For more than two decades, the inhumane, neocolonial practices of the World Bank and the International Monetary Fund provoked angry protests in Third World countries, but few in the Western world took notice. Now, the anti-globalization movement is alive and well in the United States and is expected to have a thing or two to say when world business leaders, heads of state and leading economists meet this weekend in New York City. What follows is a six-point manifesto of what many of the demonstrators want. The list is based on the writings and statements of anti-globalists and contains the demands sought by the Mobilization for Global Justice, a coalition that promised to have 100,000 demonstrators outside the IMF meeting in Washington, D.C., last fall; the meeting was canceled in the aftermath of September 11.
Amnesty International and The Prince of Wales International Business Leaders Forum have published Business & Human Rights: A geography of corporate risk, a collection of seven maps showing corporations doing business in countries known for human rights abuses. [via Plep]
Springtime, Taxes, and the Attack on Iraq: on the discovery of calutrons in Iraq, the expulsion of the inspectors, and why both lead to the conclusion that Bush will soon take military action against Hussein.

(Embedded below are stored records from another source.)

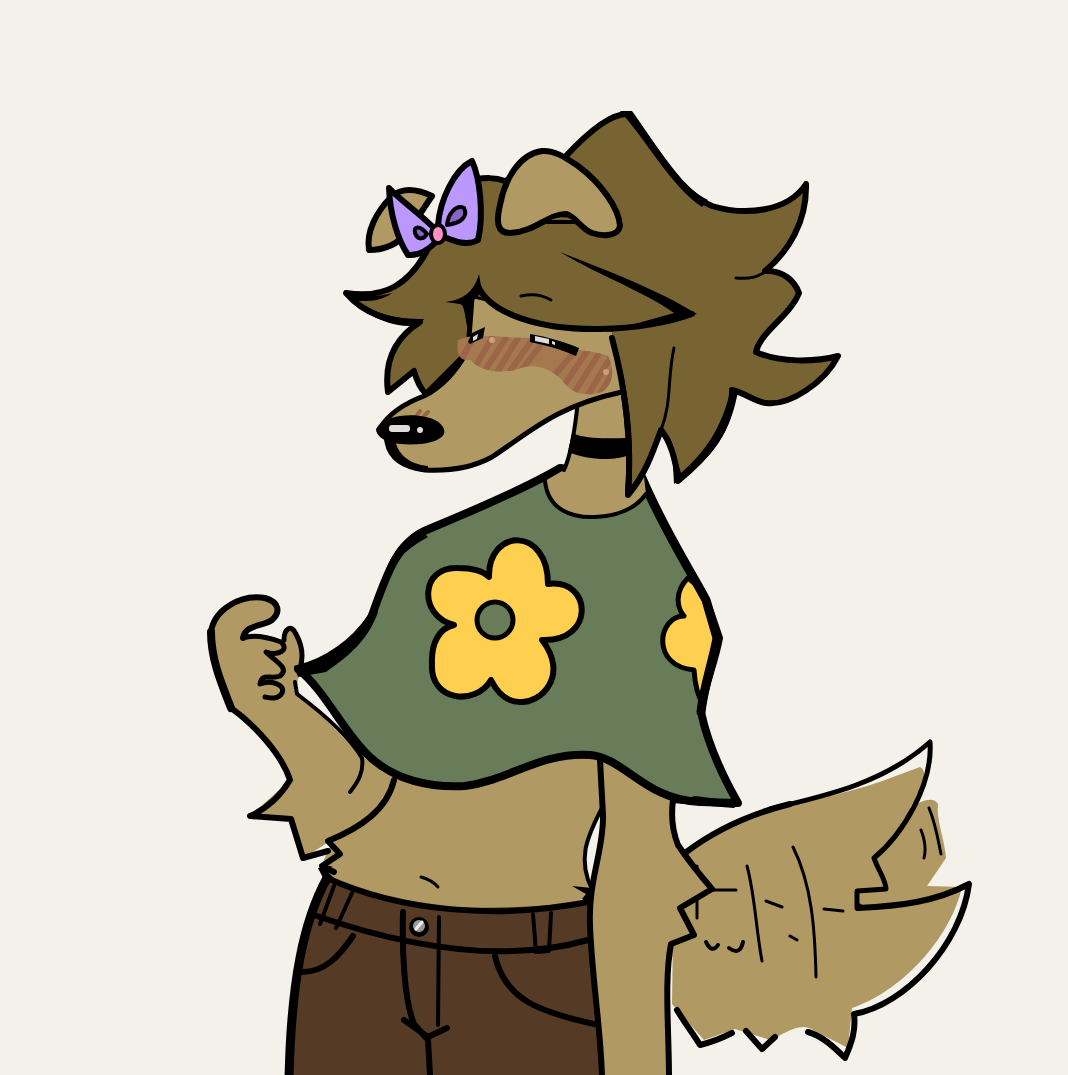
<!DOCTYPE html>
<html lang="en">
<head>
<meta charset="utf-8">
<title>Bashful dog in a flower top</title>
<style>
:root {
  --paper: #f4f1ea;
  --ink: #000;
  --fur: #b09963;
  --hair: #786432;
  --shirt: #687c5a;
  --petal: #ffd050;
  --trousers: #553b25;
  --bow: #bb98ff;
  --bow-dark: #8765c4;
  --knot: #ff8fc4;
  --blush: #a5784f;
  --blush-line: #9b6648;
  --shine: #deddda;
}
html, body { margin: 0; height: 100%; overflow: hidden; background: var(--paper); }
svg { display: block; width: 1068px; height: 1075px; }
path, circle, ellipse { stroke-linecap: round; stroke-linejoin: round; }
.fur { fill: var(--fur); }
.hair { fill: var(--hair); }
.shirt { fill: var(--shirt); }
.petal { fill: var(--petal); }
.trousers { fill: var(--trousers); }
.bow { fill: var(--bow); }
.ink { fill: var(--ink); }
.shine { fill: var(--shine); }
.line { stroke: var(--ink); stroke-width: 6; }
.bold { stroke-width: 8; }
.fine { stroke-width: 4; }
.thin { stroke-width: 3; }
.open { fill: none; }
</style>
</head>
<body>
<svg viewBox="0 0 1068 1075" role="img" aria-label="Blushing dog character with shaggy brown hair, a purple bow, a green flower top and brown trousers">
  <defs>
    <clipPath id="blush-area">
      <path d="M458 340C475 332 500 338 530 338C550 352 580 346 608 356C616 370 612 386 602 392C584 398 570 392 562 380C545 364 530 364 515 370C495 374 480 370 470 360C458 362 456 350 458 340Z"/>
    </clipPath>
    <clipPath id="shirt-area">
      <path d="M545 480L642 478C664 530 690 570 706 600L719 638C714 665 704 685 701 712C708 745 722 775 738 803L650 790Z"/>
    </clipPath>
  </defs>

  <rect width="1068" height="1075" fill="var(--paper)"/>

  <g id="tail">
    <path class="fur" d="M674 860C715 820 770 810 828 796C868 788 895 776 920 767C930 772 920 790 910 808C922 800 934 796 938 804C936 820 945 840 946 858L927 886L962 887C950 940 900 992 852 1008L848 1048L815 1031C800 1020 785 1034 770 1040L735 1029L704 1040L672 1004Z"/>
    <path class="line open" d="M685 853C715 830 750 814 790 804" stroke-width="5"/>
    <path class="line open" d="M770 809C830 795 885 782 930 742C933 785 902 835 874 858C878 870 886 880 886 889L857 891V908" style="stroke-width:5"/>
    <path class="line open" d="M858 908C900 906 935 902 969 884C961 945 905 1005 854 1014C856 1030 852 1042 845 1058C833 1046 822 1036 808 1032"/>
    <path class="line open" d="M677 1010C684 1022 692 1032 700 1045C712 1042 722 1038 732 1033M746 1031L762 1049L775 1037"/>
    <path class="line open thin" d="M747 866C755 895 756 930 762 961M793 847C812 885 815 930 816 977M712 890H736M766 901L782 907M824 909L843 911M860 905L858 908M790 936L797 940M921 830C925 840 926 850 924 858M929 808C936 825 938 840 941 854M697 866V918"/>
    <path class="line open fine" d="M706 942Q712 954 718 945M729 948Q740 956 743 942"/>
  </g>

  <g id="torso">
    <path class="fur" d="M385 770L328 850L320 870C350 900 440 912 490 911C530 911 565 906 592 896C576 860 585 840 603 806V740H400Z"/>
    <path class="line open fine" d="M603 806C585 840 578 860 592 890"/>
    <path class="line open thin" d="M421 877Q432 880 438 887"/>
  </g>

  <g id="trousers">
    <path class="trousers" d="M327 878C380 905 450 915 590 902L608 1080H288C288 1035 290 1000 296 972C304 935 314 905 327 878Z"/>
    <path class="line open" d="M327 878C304 920 291 980 289 1080" style="stroke-width:9"/>
    <path class="line open" d="M327 878C400 911 495 920 588 902M314 915C400 945 500 965 588 940M300 972C325 973 340 955 353 936M495 956C505 1000 540 1012 594 1024M403 912C402 950 404 1000 414 1024L428 1040L430 1075M404 1020L428 1037L447 1028"/>
    <path class="line open fine" d="M439 917L438 1025M334 886L320 924M352 893L336 928M533 914L536 952L549 951L551 913"/>
    <circle class="ink" cx="419" cy="927" r="10"/>
    <circle cx="419" cy="926" r="6" fill="#9a9a9a"/>
    <path class="open" d="M416 929L422 922" stroke="#eee" stroke-width="3"/>
  </g>

  <g id="hanging-arm">
    <path class="fur" d="M600 745L603 815C604 850 590 880 590 925C592 980 601 1030 602 1080H668V968L676 948L694 934L680 908L712 888C695 875 680 850 673 832V785Z"/>
    <path class="line open" d="M600 760L603 815C604 850 588 880 590 925C592 980 601 1030 602 1078M673 800C671 815 672 830 678 845C688 860 700 875 712 889L680 908L694 935L671 944C664 980 669 1030 669 1078"/>
    <path class="ink" d="M572 886L592 888L590 905L582 899L586 894Z"/>
  </g>

  <g id="raised-arm">
    <path class="fur" d="M211 632C214 610 240 594 265 598C279 602 281 612 272 620C262 627 246 624 243 638C258 634 272 640 284 640C284 628 292 624 296 634C302 645 304 660 300 670L296 690L362 756L394 780C387 810 360 828 333 839L304 858L291 819L250 816L290 780C282 755 255 725 231 708C222 685 211 660 211 632Z"/>
    <path class="line open" d="M243 638C246 624 262 627 272 620C281 612 279 602 265 598C240 594 214 610 211 632C211 660 222 685 231 708C255 725 282 755 290 780C281 795 268 808 250 816L291 819L303 858L328 851M394 780C387 810 360 828 328 841L340 854L322 866L334 872"/>
    <path class="line open bold" d="M211 632C211 660 222 685 231 708"/>
    <path class="line open" d="M243 638C255 634 270 638 281 642C290 650 278 656 266 652C276 662 290 668 280 676C270 680 262 672 260 684C270 680 286 684 282 693C278 700 270 698 265 697M284 640C284 628 292 624 296 634C302 645 304 656 300 668" style="stroke-width:5"/>
    <path class="line open fine" d="M295 682L297 694C325 715 350 738 362 758C364 772 358 782 350 792"/>
    <path class="ink" d="M318 868L332 866L328 872L342 886L324 880Z"/>
  </g>

  <g id="shirt">
    <path class="shirt line bold" d="M560 468C520 492 450 520 424 531C395 545 385 580 371 618C354 642 328 662 298 669C325 690 345 735 370 757C395 780 430 788 465 786C510 780 540 752 590 755C625 758 645 800 700 802L738 803C722 775 708 745 701 712C704 685 714 665 719 638L706 600C690 570 664 530 642 478Z"/>
    <path class="ink" d="M371 610C350 645 325 660 294 666L298 677L326 672C350 655 368 640 378 612ZM695 796L742 802L734 808L672 803ZM420 529C395 543 386 565 380 590C392 562 405 550 428 537Z"/>
    <path class="petal line" d="M489 577C488 528 548 526 548 584C592 578 596 642 542 640C570 676 540 704 520 702C506 702 497 692 491 680C476 706 430 702 432 664C431 642 440 628 454 625C418 616 420 566 458 568C474 568 484 572 489 577Z"/>
    <circle class="shirt line" cx="495" cy="620" r="18" style="stroke-width:5"/>
    <g clip-path="url(#shirt-area)">
      <path class="petal line" d="M688 578C674 592 677 608 684 616C658 616 650 666 694 670C695 685 697 695 703 704L740 660L715 600Z" style="stroke-width:5"/>
    </g>
    <path class="line open bold" d="M642 478C664 530 690 570 706 600L717 638C712 665 704 685 701 712" style="stroke-width:9"/>
  </g>

  <g id="neck">
    <path class="fur" d="M578 396C575 430 570 455 564 470L545 481C550 510 570 518 595 517C620 517 638 508 646 494L634 390Z"/>
    <path class="line open fine" d="M578 400C575 430 571 455 564 470M545 481C548 510 572 518 595 517C620 516 636 508 646 494"/>
    <path class="ink" d="M572 433C588 440 608 438 632 438V454C615 462 588 460 568 452Z"/>
  </g>

  <g id="far-ear">
    <path class="fur line" d="M432 196C415 188 402 188 392 196C376 212 366 232 369 250C385 250 398 244 408 232Z"/>
  </g>

  <g id="hair">
    <path class="hair line" d="M430 245C410 285 385 299 346 293C365 315 390 322 420 322C395 338 384 362 388 392L414 371C417 382 420 388 426 394L470 350L472 298L610 335C627 390 632 440 628 495C645 475 653 452 661 430C671 442 676 462 678 481C706 458 732 430 732 390C745 393 756 402 766 403C790 406 825 382 838 356C815 362 780 363 756 352C760 332 790 316 799 293C795 282 784 270 765 271C788 252 807 222 806 184C788 212 745 216 712 206C678 192 655 145 628 114C612 113 590 130 565 157L505 181C494 177 485 178 476 179Z"/>
    <path class="ink" d="M344 290C358 296 375 298 392 293C380 302 368 301 358 301C375 313 395 320 424 319L420 326C390 328 362 316 344 290ZM620 111H632C660 150 680 187 708 200L702 207C670 185 650 145 620 111ZM674 484L672 445L681 473C705 452 722 428 731 388L738 391C731 430 715 458 674 484Z"/>
    <path class="line open thin" d="M674 348C667 380 672 402 661 430M736 278Q755 280 766 271"/>
  </g>

  <g id="head">
    <path class="fur" d="M472 298L612 332C617 355 620 375 622 392C605 395 592 396 578 403C545 420 520 440 492 457C470 469 445 471 425 470C400 466 390 455 387 442L380 428C395 410 412 400 430 394C446 380 462 365 470 350Z"/>
    <path class="line open" d="M472 298L468 350C456 372 440 388 424 396C408 402 390 412 380 428M387 442C390 458 402 467 425 470C445 471 470 469 492 457C530 432 556 406 622 392" style="stroke-width:5"/>
    <path class="ink" d="M384 440C391 458 402 471 428 472L428 466C408 464 398 454 395 440Z"/>
    <g id="blush" clip-path="url(#blush-area)">
      <rect x="450" y="325" width="170" height="80" fill="var(--blush)"/>
      <path class="open" d="M460 362L472 340M472 372L492 338M484 372L506 338M496 374L518 338M508 374L532 340M520 372L540 346M552 378L576 350M562 388L588 350M572 396L600 352M586 398L610 358M598 398L614 370" stroke="var(--blush-line)" stroke-width="6"/>
    </g>
    <path class="open" d="M416 417L420 411M424 416L428 412" stroke="var(--blush-line)" stroke-width="4"/>
    <g id="eyes">
      <path class="ink" d="M530 334C548 337 565 342 579 348L576 356C560 349 545 345 530 342ZM468 342L472 333L485 327L483 338L470 344Z"/>
      <path class="shine" d="M535 336L549 339V344L535 341ZM552 341L555 342V345L552 344ZM473 337L478 334L477 339L473 341Z"/>
      <circle cx="606" cy="372" r="3" fill="#c9a27c"/>
      <circle cx="492" cy="340" r="3" fill="#c9a27c"/>
    </g>
    <g id="nose">
      <path class="ink" d="M376 429C384 416 408 413 426 417C440 420 446 428 444 434C438 445 410 446 392 443C382 440 376 435 376 429Z"/>
      <rect class="shine" x="389" y="425" width="21" height="7" rx="3"/>
      <circle class="shine" cx="420" cy="430" r="3"/>
    </g>
  </g>

  <g id="fringe">
    <path class="hair" d="M440 300L478 282C490 314 540 330 600 329C640 328 670 322 694 314C650 285 600 275 563 254L450 250Z"/>
    <path class="line open" d="M478 286C490 314 540 330 600 329C640 328 670 322 692 314"/>
    <path class="ink" d="M560 252C600 268 655 288 697 314L640 328L606 332L674 313C645 292 598 275 560 252ZM445 302C463 300 474 292 479 274L482 292L472 302L470 335C464 320 466 306 460 304Z"/>
    <path class="line open thin" d="M521 296Q538 292 551 300"/>
    <path class="line open" d="M612 338C626 390 632 440 628 494"/>
  </g>

  <g id="near-ear">
    <path class="fur line" d="M542 151C520 154 505 178 500 205C496 222 497 233 510 233C535 232 548 214 566 214C575 216 580 228 592 233C604 237 618 236 620 226C619 208 600 182 578 166C566 158 555 150 542 151Z"/>
    <path class="hair line fine" d="M544 222C552 215 570 211 577 222Z"/>
  </g>

  <g id="bow">
    <path class="bow line" d="M389 188C400 200 418 212 434 228L436 242C428 250 418 256 408 255C398 240 390 215 389 188Z"/>
    <path class="bow line" d="M438 225C440 200 454 170 472 161C480 178 484 215 478 240C466 247 452 240 442 236Z"/>
    <path class="line fine" fill="var(--bow-dark)" d="M427 234C420 225 413 226 415 233C418 241 424 239 427 234ZM447 225C448 214 456 204 464 208C468 216 462 223 447 225Z"/>
    <ellipse class="line fine" cx="438" cy="234" rx="7" ry="9" fill="var(--knot)"/>
  </g>
</svg>
</body>
</html>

In the next few months, spring will return, we will pay our taxes, and the United States will attack Iraq. The seasons have always returned, with perhaps a few exceptions when asteroids and comets slammed into the Earth. Taxes are often listed among those things considered "inevitable." Why do I put the U.S. attack on Iraq on the same list? Because it is also going to happen, and happen soon. My prediction is not based on hearing three jackals howl in the night, or on the fact that Mars and Venus are flirting in the heavens; it's based on what I consider to be a clear vision of some recent political and technological events. After I review the facts, I think you will share this vision with me.
Scrambling the Equations: Potential Trends in Networking: Andy Oram on the near future of the net.
Stars and singularities: Tal Alexander's chapter from an upcoming book, The Galactic Black Hole edited by H. Falcke and F. W. Hehl, summarizes recent research the interaction of massive black holes at galaxy centers with the stars around them.